Searching through the service for products is easy enough that anyone—Deep Web veteran or not—will be able to find their illicit commodity of choice in a short time. The buying process is simple on the surface but incorporates important innovations made to the process over the last few months, such as multisignature transactions.
An old-fashioned Deep Web black market like Silk Road conducted all business under the full control of its founder, Dread Pirate Roberts, and his administrative team. A buyer gave money to Silk Road itself who then passed that money onto the seller, placing all trust into the market’s owners. Scammers like the Sheep Marketplace were able to abuse this trust to steal as much as $100 million from customers and sellers.
More modern marketplaces have taken a clever tack to avoid this issue. Instead of placing huge amounts of power and money into the hands of a single unknowable individual, many markets now employ a multi-signature wallet that requires the go-ahead from multiple parties including the buyer, seller, or market. Under this system, no single person can pull off the kind of scams that have long plagued the Deep Web.

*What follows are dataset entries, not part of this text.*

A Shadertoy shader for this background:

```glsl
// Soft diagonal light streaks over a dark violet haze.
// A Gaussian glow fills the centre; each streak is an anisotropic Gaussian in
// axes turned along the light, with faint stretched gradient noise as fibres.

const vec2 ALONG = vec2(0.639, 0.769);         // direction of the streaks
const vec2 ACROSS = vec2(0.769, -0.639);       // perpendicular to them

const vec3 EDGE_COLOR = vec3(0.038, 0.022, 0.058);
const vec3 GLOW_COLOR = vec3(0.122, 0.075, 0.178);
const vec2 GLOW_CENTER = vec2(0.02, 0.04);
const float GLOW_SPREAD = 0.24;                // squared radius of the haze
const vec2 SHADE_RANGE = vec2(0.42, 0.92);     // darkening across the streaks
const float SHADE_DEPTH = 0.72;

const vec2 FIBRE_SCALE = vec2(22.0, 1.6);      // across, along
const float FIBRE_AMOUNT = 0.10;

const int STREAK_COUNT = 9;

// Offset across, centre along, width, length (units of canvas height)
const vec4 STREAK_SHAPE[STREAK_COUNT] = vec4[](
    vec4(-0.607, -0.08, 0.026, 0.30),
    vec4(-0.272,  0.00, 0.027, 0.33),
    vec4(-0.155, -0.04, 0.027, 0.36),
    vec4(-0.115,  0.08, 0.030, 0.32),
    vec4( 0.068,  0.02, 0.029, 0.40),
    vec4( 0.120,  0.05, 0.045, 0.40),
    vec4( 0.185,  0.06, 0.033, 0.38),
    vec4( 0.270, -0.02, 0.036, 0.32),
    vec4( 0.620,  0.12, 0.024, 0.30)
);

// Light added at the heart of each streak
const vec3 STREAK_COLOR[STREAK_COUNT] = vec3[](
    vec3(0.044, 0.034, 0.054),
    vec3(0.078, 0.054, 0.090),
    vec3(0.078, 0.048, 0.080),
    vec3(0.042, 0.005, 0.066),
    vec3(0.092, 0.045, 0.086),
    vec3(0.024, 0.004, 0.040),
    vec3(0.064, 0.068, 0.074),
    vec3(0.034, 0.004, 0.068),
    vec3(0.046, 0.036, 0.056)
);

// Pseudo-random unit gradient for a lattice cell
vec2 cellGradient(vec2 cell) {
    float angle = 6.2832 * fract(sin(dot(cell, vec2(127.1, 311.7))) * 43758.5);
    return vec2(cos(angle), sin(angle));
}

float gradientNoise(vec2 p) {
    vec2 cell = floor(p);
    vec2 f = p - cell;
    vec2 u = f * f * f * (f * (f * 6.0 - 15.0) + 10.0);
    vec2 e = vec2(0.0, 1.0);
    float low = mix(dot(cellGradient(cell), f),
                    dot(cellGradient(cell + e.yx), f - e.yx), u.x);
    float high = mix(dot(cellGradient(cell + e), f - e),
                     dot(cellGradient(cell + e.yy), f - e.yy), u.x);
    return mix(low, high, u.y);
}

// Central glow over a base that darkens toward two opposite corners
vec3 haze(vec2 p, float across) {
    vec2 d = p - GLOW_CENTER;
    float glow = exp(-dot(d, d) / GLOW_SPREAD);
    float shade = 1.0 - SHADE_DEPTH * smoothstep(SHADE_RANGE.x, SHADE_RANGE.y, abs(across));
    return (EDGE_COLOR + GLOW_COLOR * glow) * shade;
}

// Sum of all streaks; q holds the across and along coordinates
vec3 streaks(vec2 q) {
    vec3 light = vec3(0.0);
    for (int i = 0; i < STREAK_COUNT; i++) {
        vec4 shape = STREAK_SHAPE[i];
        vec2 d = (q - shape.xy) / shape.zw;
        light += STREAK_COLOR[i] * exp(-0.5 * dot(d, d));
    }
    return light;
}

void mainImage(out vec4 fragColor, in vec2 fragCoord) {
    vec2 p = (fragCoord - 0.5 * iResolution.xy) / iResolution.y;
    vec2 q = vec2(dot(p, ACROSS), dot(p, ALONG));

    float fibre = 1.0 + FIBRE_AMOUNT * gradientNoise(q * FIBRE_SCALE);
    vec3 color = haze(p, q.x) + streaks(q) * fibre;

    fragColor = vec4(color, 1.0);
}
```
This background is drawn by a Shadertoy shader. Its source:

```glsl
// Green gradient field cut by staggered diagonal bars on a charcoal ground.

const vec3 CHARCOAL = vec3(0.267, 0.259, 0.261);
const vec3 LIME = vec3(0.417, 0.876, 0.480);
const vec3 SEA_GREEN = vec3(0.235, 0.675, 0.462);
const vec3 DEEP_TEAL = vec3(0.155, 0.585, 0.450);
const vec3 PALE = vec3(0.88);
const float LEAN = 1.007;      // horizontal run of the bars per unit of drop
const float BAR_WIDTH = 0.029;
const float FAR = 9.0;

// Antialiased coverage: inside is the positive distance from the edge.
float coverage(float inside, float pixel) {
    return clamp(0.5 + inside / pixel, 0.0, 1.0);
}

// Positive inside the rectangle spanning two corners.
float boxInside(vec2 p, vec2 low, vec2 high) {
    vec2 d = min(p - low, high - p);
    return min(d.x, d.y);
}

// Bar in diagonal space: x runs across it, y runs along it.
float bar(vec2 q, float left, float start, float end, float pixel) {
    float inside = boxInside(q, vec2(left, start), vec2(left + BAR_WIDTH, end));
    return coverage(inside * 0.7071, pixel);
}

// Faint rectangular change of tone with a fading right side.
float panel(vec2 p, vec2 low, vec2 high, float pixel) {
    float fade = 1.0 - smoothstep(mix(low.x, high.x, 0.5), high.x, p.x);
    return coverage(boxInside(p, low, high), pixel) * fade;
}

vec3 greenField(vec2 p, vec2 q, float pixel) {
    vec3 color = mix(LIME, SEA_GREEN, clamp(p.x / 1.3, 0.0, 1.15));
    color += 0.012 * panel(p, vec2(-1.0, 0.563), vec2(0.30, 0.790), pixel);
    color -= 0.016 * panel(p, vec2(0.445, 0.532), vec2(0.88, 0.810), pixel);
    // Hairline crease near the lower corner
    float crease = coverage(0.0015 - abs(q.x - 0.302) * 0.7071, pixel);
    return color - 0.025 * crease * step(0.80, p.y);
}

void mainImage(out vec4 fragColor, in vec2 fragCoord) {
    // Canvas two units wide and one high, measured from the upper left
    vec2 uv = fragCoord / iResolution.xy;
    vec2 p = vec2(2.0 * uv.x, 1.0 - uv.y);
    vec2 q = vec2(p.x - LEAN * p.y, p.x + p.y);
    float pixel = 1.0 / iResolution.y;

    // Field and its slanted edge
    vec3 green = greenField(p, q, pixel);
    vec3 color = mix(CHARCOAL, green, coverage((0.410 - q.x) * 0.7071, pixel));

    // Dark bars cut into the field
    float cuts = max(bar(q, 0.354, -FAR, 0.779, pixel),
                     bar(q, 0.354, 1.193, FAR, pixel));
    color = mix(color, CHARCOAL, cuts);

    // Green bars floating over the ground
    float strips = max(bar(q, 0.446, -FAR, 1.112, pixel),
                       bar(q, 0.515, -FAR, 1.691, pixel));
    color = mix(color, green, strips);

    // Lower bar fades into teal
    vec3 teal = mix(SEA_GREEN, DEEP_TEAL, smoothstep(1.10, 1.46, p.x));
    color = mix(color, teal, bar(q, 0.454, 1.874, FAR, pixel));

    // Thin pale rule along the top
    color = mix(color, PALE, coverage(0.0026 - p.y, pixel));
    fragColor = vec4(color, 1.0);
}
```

DarkMarket does this too, but a bit differently. Because it is decentralized, there is no market owner and no natural choice for a third party to arbitrate transactions. Instead, buyers and sellers are free to choose an arbitrator from any peer on the network. Arbiters will have their own reputation to manage, so it will be fascinating to see how arbitrators are chosen and how trust can be commodified.
It’s unclear what the legal ramifications might be to taking part in a peer-to-peer network dedicated to illegal transactions.
While the seeds have been planted, don’t expect DarkMarket to sprout up tomorrow.
“It’s not production ready, it’s more a proof-of-concept,” Taaki said. “I wouldn’t advise people to start trading millions on it [today]. It’s more the imagination is there that’s it’s possible.
“Our aim with this is to show it’s possible and it’s going to happen.”
Illustration by Jason Reed
Patrick Howell O'Neill is a notable cybersecurity reporter whose work has focused on the dark net, national security, and law enforcement. A former senior writer at the Daily Dot, O'Neill joined CyberScoop in October 2016. I am a cybersecurity journalist at CyberScoop. I cover the security industry, national security and law enforcement.